"You are about to start on a great adventure. You are going to transition from reading about science to becoming a scientist."
-From the Preface
Using engaging, disarming prose, author Mary Harrington shows neuroscience students how to go about selecting a topic, designing an experiment, analyzing the results, and publishing a paper. This text effectively illustrates basic research methods and design principles by uniquely using relevant examples from neuroscience such as the principles of design of fMRI studies, the use of transgenic mice, and conditional gene knockouts. The author also addresses basic professional ethics, fundamental statistics and data analysis tools, the range of possible experimental designs (from simple descriptive studies to multifactorial designs), and ways to control unwanted variables and avoid common pitfalls.
Mary Harrington received a B.S. in Psychology from Pennsylvania State University, an M.A, in Psychology from the University of Toronto and a Ph.D. in Behavioral, anatomical and Physiological Studies from Dalhousie University in Canada. Currently, she is the Tippit Professor in the Life Sciences at Smith College in Massachusetts. In addition, she is a member of the Neuroscience and Behavior Program at the University of Massachusetts as Amherst and an Adjunct Member of the Center for Neuro-endocrine Studies at the University of Massachusetts, Amherst. Mary has published extensively in the Journals and has received research grants from NIH, NSF, Mellon Foundation and Pfizer.

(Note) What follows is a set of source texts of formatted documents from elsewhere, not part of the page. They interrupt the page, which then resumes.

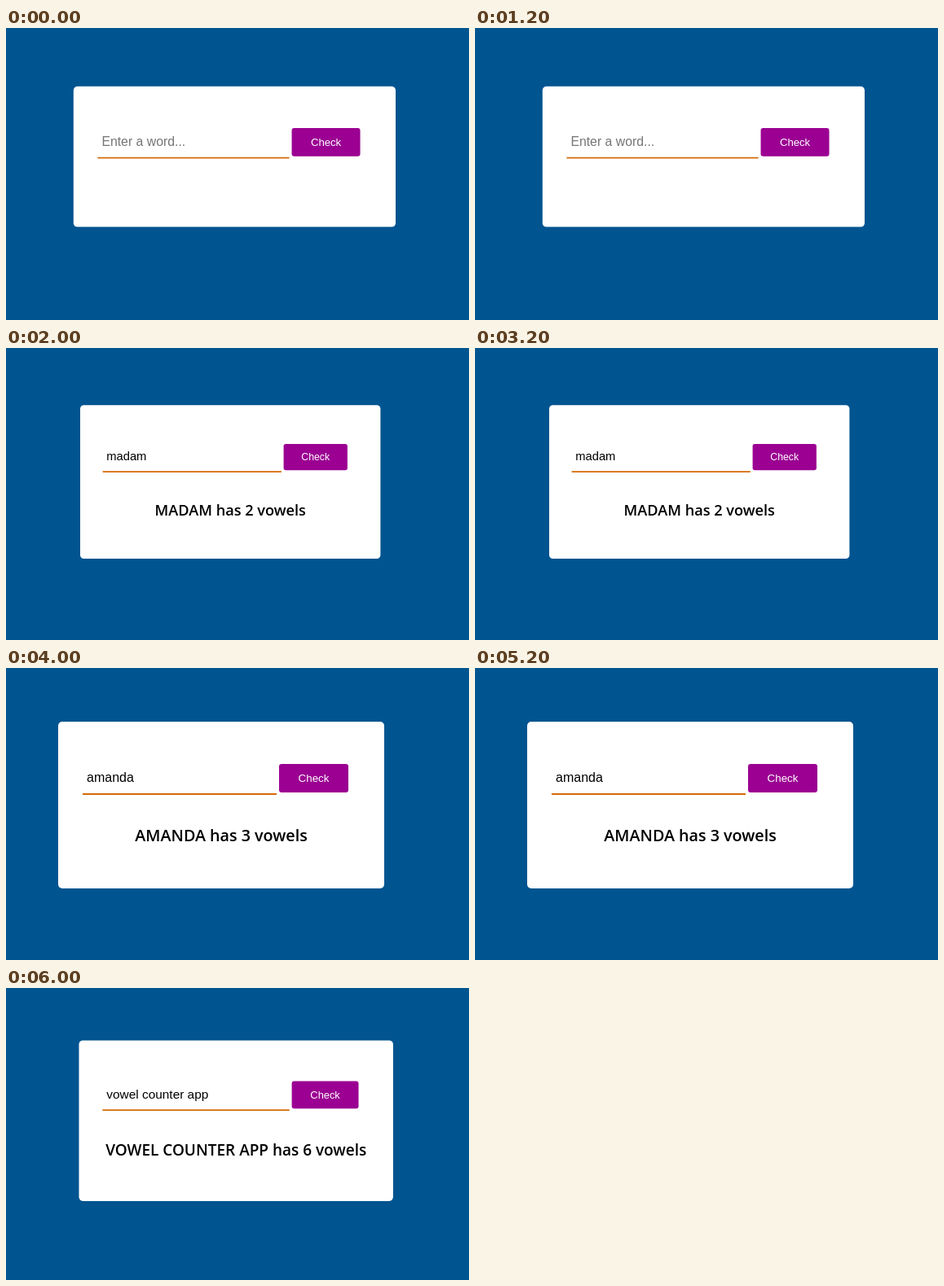
These frames come from a looping animation (568x359 px, 8000 ms). An HTML page with a canvas:

```html
<!DOCTYPE html>
<html lang="en">
<head>
<meta charset="utf-8">
<title>Vowel counter</title>
<style>
  html, body { margin: 0; width: 100%; height: 100%; overflow: hidden; background: #005490; }
  canvas { display: block; width: 568px; height: 359px; }
</style>
</head>
<body>
<canvas id="stage"></canvas>
<script>
const W = 568, H = 359, HOLD = 2000;
const SANS = '"Liberation Sans", Arial, sans-serif';
const OPEN = '"Open Sans", sans-serif';

// Card position and zoom for each step
const scenes = [
  { x: 82.8, y: 71.7, zoom: 0.988, height: 175, word: '' },
  { x: 91, y: 70.2, zoom: 0.921, height: 205, word: 'madam' },
  { x: 64, y: 66, zoom: 1, height: 205, word: 'amanda' },
  { x: 89.5, y: 64.4, zoom: 0.9635, height: 205, word: 'vowel counter app' }
];

const canvas = document.getElementById('stage');
const ctx = canvas.getContext('2d');
const dpr = window.devicePixelRatio || 1;
canvas.width = W * dpr;
canvas.height = H * dpr;

function widthOf(font, str) {
  ctx.font = font;
  return ctx.measureText(str).width;
}

// Use semibold where the medium weight is missing
const hasMedium = widthOf(`500 100px ${OPEN}`, 'vowels') !== widthOf(`400 100px ${OPEN}`, 'vowels');
const resultFont = `${hasMedium ? '500 20px' : '600 19.7px'} ${OPEN}`;

function box(x, y, w, h, r, color) {
  ctx.fillStyle = color;
  ctx.beginPath();
  ctx.roundRect(x, y, w, h, r);
  ctx.fill();
}

function label(str, x, y, font, color, align = 'left') {
  ctx.font = font;
  ctx.fillStyle = color;
  ctx.textAlign = align;
  ctx.fillText(str, x, y);
}

function draw({ x, y, zoom, height, word }) {
  ctx.setTransform(dpr, 0, 0, dpr, 0, 0);
  ctx.fillStyle = '#005490';
  ctx.fillRect(0, 0, W, H);

  ctx.translate(x, y);
  ctx.scale(zoom, zoom);
  box(0, 0, 400, height, 5, '#fff');
  box(30, 88, 238, 2, 0, '#d46a06');
  label(word || 'Enter a word...', 35, 74, `16px ${SANS}`, word ? '#000' : '#757575');
  box(271, 52, 85, 35, 3, '#9b0092');
  label('Check', 313.5, 74, `13.333px ${SANS}`, '#fff', 'center');

  if (word) {
    const count = word.match(/[aeiou]/g).length;
    label(`${word.toUpperCase()} has ${count} vowels`, 200, 147, resultFont, '#000', 'center');
  }
}

const start = performance.now();
function tick() {
  const t = performance.now() - start;
  draw(scenes[Math.floor(t / HOLD) % scenes.length]);
  requestAnimationFrame(tick);
}
tick();
</script>
</body>
</html>
```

She is Associate Editor of the Journal of Neuroscience, Advisory Board Member for SOMAS (Support of mentors and their students in the neurosciences). She is an external reviewer for Neuroscience Program site visits and a Study Section Reviewer for NIH. She teaches various courses in the Psychology Department at both the undergraduate and graduate levels
1. The Varieties of Scientific Experience 2. Ethics 3. Getting Started 4. Basic Research Designs 5. Controlling Extraneous Variables 6. More Than One Predictor Variable: Factorial Designs 7. Correlational Designs 8. Becoming an Independent Investigator Appendix A: Working With Your Data Appendix B: Writing a Research Paper Appendix C: A Sample Paper Appendix D: Review Questions and Exercises Appendix E: Glossary Appendix F: Answers to End-of-Chapter Questions References